After Amy Goodacre’s mum Tracey died at Sue Ryder Thorpe Hall Hospice three years ago, she started fundraising so other families could experience the same expert care as hers did. In this blog post, Amy talks about her experience at the hospice and her latest venture – helping to organise our 2019 Walk to Remember event.
We're proud to announce that our Aberdeen-based neurological care centre service has been awarded the highest grade by the Care Inspectorate for the third year running.
"It's amazing how you can attach feelings to a song, which will forever draw an emotional response. There are a few songs that make me think of my Mum, and for a number of reasons," writes blogger Ryan Judson, whose mum was cared for at our Sue Ryder Manorlands Hospice in West Yorkshire. "Tonight, the most important of all those songs came on, and it hurt more than ever."
70-year-old Ann Tuvey has been the Lead Volunteer at our Bury St Edmunds charity shop in West Suffolk ever since it opened five years ago. Here, she describes her responsibilities, challenges and what she gets out of giving her time.

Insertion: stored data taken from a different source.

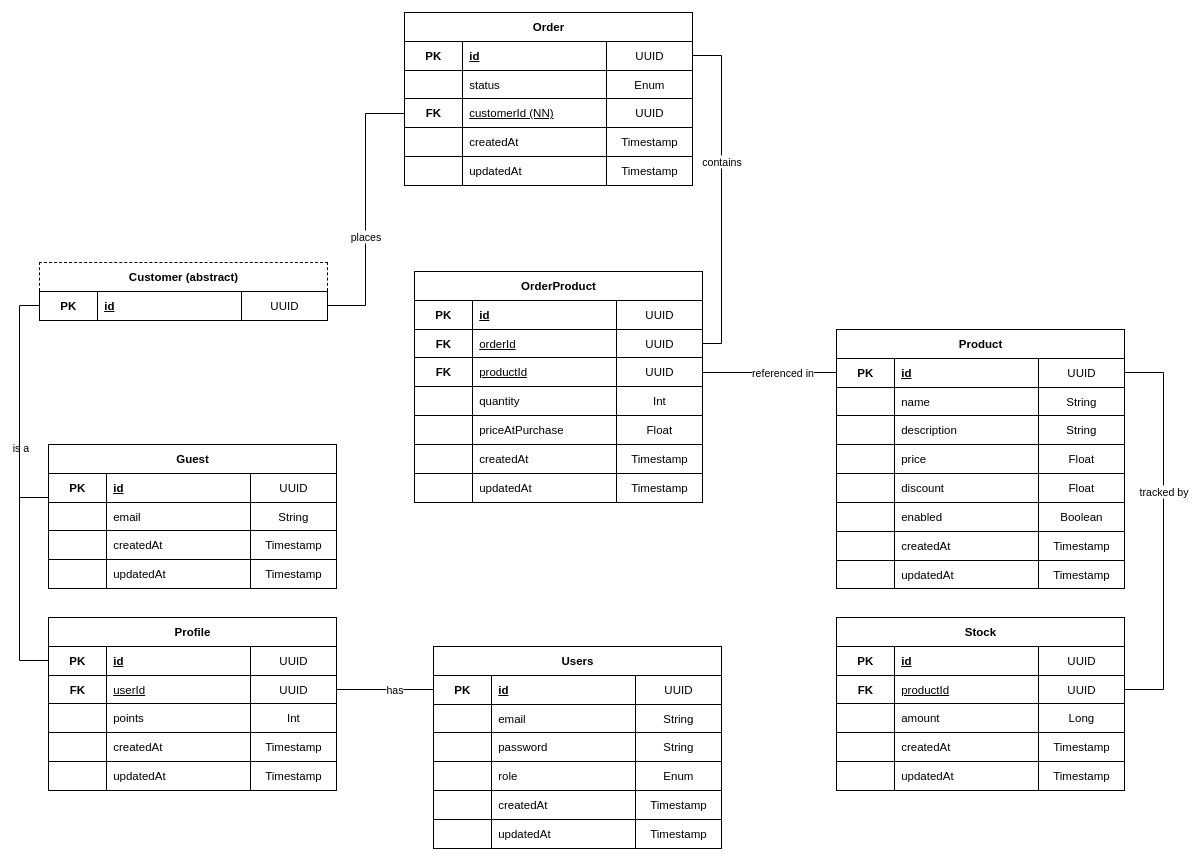
<!DOCTYPE html>
<html lang="en">
<head>
<meta charset="utf-8">
<title>Order entity relationship diagram</title>
<style>
:root {
  --paper: #ffffff;
  --ink: #000000;
  --row: 28.83px;
}
* { box-sizing: border-box; margin: 0; padding: 0; }
html, body { width: 1200px; height: 860px; overflow: hidden; background: var(--paper); }
body { font: 11.5px/14px "Liberation Sans", Arial, sans-serif; color: var(--ink); }
.diagram { position: relative; width: 1200px; height: 860px; overflow: hidden; }
.relations { position: absolute; left: 0; top: 0; fill: none; stroke: var(--ink); stroke-width: 1; }

.entity {
  position: absolute; left: var(--x); top: var(--y);
  width: 289px; background: var(--paper);
  border: 1px solid var(--ink);
}
.entity h2 {
  height: 27.8px; display: flex; align-items: center; justify-content: center;
  font-size: inherit; font-weight: 700;
}
.entity ul { list-style: none; }
.entity li {
  display: grid; grid-template-columns: 56.7px 144.1px 1fr;
  height: var(--row); border-top: 1px solid var(--ink);
}
.entity li > * { display: flex; align-items: center; justify-content: center; }
.entity li > * + * { border-left: 1px solid var(--ink); }
.entity .field { justify-content: flex-start; padding-left: 6.5px; }
.key { font-weight: 700; }
.pk .field { font-weight: 700; }
.pk .field, .fk .field { text-decoration: underline; }

.abstract { border: 0; }
.abstract h2 { height: 28.8px; border: 1px dashed var(--ink); border-bottom: 0; }
.abstract li { height: 30px; border: 1px solid var(--ink); }

.label {
  position: absolute; left: var(--x); top: var(--y);
  transform: translate(-50%, -50%);
  background: var(--paper); font-size: 10.6px; line-height: 13px; white-space: nowrap;
}
.label.clear { background: none; }
</style>
</head>
<body>
<main class="diagram">
  <svg class="relations" width="1200" height="860" viewBox="0 0 1200 860" aria-hidden="true">
    <polyline points="692,55.5 721.5,55.5 721.5,343.5 702,343.5"/>
    <polyline points="404,113.5 365.5,113.5 365.5,305.5 327,305.5"/>
    <polyline points="39,305.5 19.5,305.5 19.5,660.5 48,660.5"/>
    <line x1="19.5" y1="497.5" x2="48" y2="497.5"/>
    <line x1="702" y1="372.5" x2="836" y2="372.5"/>
    <polyline points="1125,372.5 1163.5,372.5 1163.5,689.5 1125,689.5"/>
    <line x1="337" y1="689.5" x2="433" y2="689.5"/>
  </svg>

  <section class="entity" style="--x:404px;--y:12px">
    <h2>Order</h2>
    <ul>
      <li class="pk"><span class="key">PK</span><span class="field">id</span><span>UUID</span></li>
      <li><span class="key"></span><span class="field">status</span><span>Enum</span></li>
      <li class="fk"><span class="key">FK</span><span class="field">customerId (NN)</span><span>UUID</span></li>
      <li><span class="key"></span><span class="field">createdAt</span><span>Timestamp</span></li>
      <li><span class="key"></span><span class="field">updatedAt</span><span>Timestamp</span></li>
    </ul>
  </section>

  <section class="entity abstract" style="--x:39px;--y:262px">
    <h2>Customer (abstract)</h2>
    <ul>
      <li class="pk"><span class="key">PK</span><span class="field">id</span><span>UUID</span></li>
    </ul>
  </section>

  <section class="entity" style="--x:414px;--y:271px">
    <h2>OrderProduct</h2>
    <ul>
      <li class="pk"><span class="key">PK</span><span class="field">id</span><span>UUID</span></li>
      <li class="fk"><span class="key">FK</span><span class="field">orderId</span><span>UUID</span></li>
      <li class="fk"><span class="key">FK</span><span class="field">productId</span><span>UUID</span></li>
      <li><span class="key"></span><span class="field">quantity</span><span>Int</span></li>
      <li><span class="key"></span><span class="field">priceAtPurchase</span><span>Float</span></li>
      <li><span class="key"></span><span class="field">createdAt</span><span>Timestamp</span></li>
      <li><span class="key"></span><span class="field">updatedAt</span><span>Timestamp</span></li>
    </ul>
  </section>

  <section class="entity" style="--x:836px;--y:329px">
    <h2>Product</h2>
    <ul>
      <li class="pk"><span class="key">PK</span><span class="field">id</span><span>UUID</span></li>
      <li><span class="key"></span><span class="field">name</span><span>String</span></li>
      <li><span class="key"></span><span class="field">description</span><span>String</span></li>
      <li><span class="key"></span><span class="field">price</span><span>Float</span></li>
      <li><span class="key"></span><span class="field">discount</span><span>Float</span></li>
      <li><span class="key"></span><span class="field">enabled</span><span>Boolean</span></li>
      <li><span class="key"></span><span class="field">createdAt</span><span>Timestamp</span></li>
      <li><span class="key"></span><span class="field">updatedAt</span><span>Timestamp</span></li>
    </ul>
  </section>

  <section class="entity" style="--x:48px;--y:444px">
    <h2>Guest</h2>
    <ul>
      <li class="pk"><span class="key">PK</span><span class="field">id</span><span>UUID</span></li>
      <li><span class="key"></span><span class="field">email</span><span>String</span></li>
      <li><span class="key"></span><span class="field">createdAt</span><span>Timestamp</span></li>
      <li><span class="key"></span><span class="field">updatedAt</span><span>Timestamp</span></li>
    </ul>
  </section>

  <section class="entity" style="--x:48px;--y:617px">
    <h2>Profile</h2>
    <ul>
      <li class="pk"><span class="key">PK</span><span class="field">id</span><span>UUID</span></li>
      <li class="fk"><span class="key">FK</span><span class="field">userId</span><span>UUID</span></li>
      <li><span class="key"></span><span class="field">points</span><span>Int</span></li>
      <li><span class="key"></span><span class="field">createdAt</span><span>Timestamp</span></li>
      <li><span class="key"></span><span class="field">updatedAt</span><span>Timestamp</span></li>
    </ul>
  </section>

  <section class="entity" style="--x:433px;--y:646px">
    <h2>Users</h2>
    <ul>
      <li class="pk"><span class="key">PK</span><span class="field">id</span><span>UUID</span></li>
      <li><span class="key"></span><span class="field">email</span><span>String</span></li>
      <li><span class="key"></span><span class="field">password</span><span>String</span></li>
      <li><span class="key"></span><span class="field">role</span><span>Enum</span></li>
      <li><span class="key"></span><span class="field">createdAt</span><span>Timestamp</span></li>
      <li><span class="key"></span><span class="field">updatedAt</span><span>Timestamp</span></li>
    </ul>
  </section>

  <section class="entity" style="--x:836px;--y:617px">
    <h2>Stock</h2>
    <ul>
      <li class="pk"><span class="key">PK</span><span class="field">id</span><span>UUID</span></li>
      <li class="fk"><span class="key">FK</span><span class="field">productId</span><span>UUID</span></li>
      <li><span class="key"></span><span class="field">amount</span><span>Long</span></li>
      <li><span class="key"></span><span class="field">createdAt</span><span>Timestamp</span></li>
      <li><span class="key"></span><span class="field">updatedAt</span><span>Timestamp</span></li>
    </ul>
  </section>

  <span class="label" style="--x:722px;--y:162px">contains</span>
  <span class="label" style="--x:366px;--y:237px">places</span>
  <span class="label clear" style="--x:21px;--y:448px">is a</span>
  <span class="label" style="--x:783px;--y:373px">referenced in</span>
  <span class="label" style="--x:1164px;--y:492px">tracked by</span>
  <span class="label" style="--x:395px;--y:690px">has</span>
</main>
</body>
</html>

A Cheltenham Choir Mistress taking on the London Marathon for Sue Ryder in April 2019 has raised £13,000 for our Leckhampton Court Hospice following a poignant night of performance at Cheltenham Town Hall.
It’s a tough question that Sue Ryder are trying to tackle. Our latest marketing campaign has been launched to encourage people to start the conversation about death, and to cement our position as experts in this area.
At the end of last year, the Scottish Government produced the country’s first national action plan on neurological conditions. But, now it’s been created, next comes the most crucial step: its delivery. Sue Ryder's Policy and Public Affairs Manager for Scotland Elinor Jayne, who helped shape the plan, reports.
"I’ve thrown myself into marathons and had a total change in career in my attempts to cope with my mum’s death, but talking has never been one for me," writes Ryan Judson, one of our 2019 London Marathoners.
The start of a new year is often accompanied by hope but, when you’re grieving for a loved one, may bring a number of more difficult emotions with it. Our Online Counsellors share their suggestions for coping with grief at the start of the new year.
Margaret Tetley volunteers at our Manorlands Hospice doing a bit of everything! Here, she describes her various roles and what motivates her to give Sue Ryder so much of her time.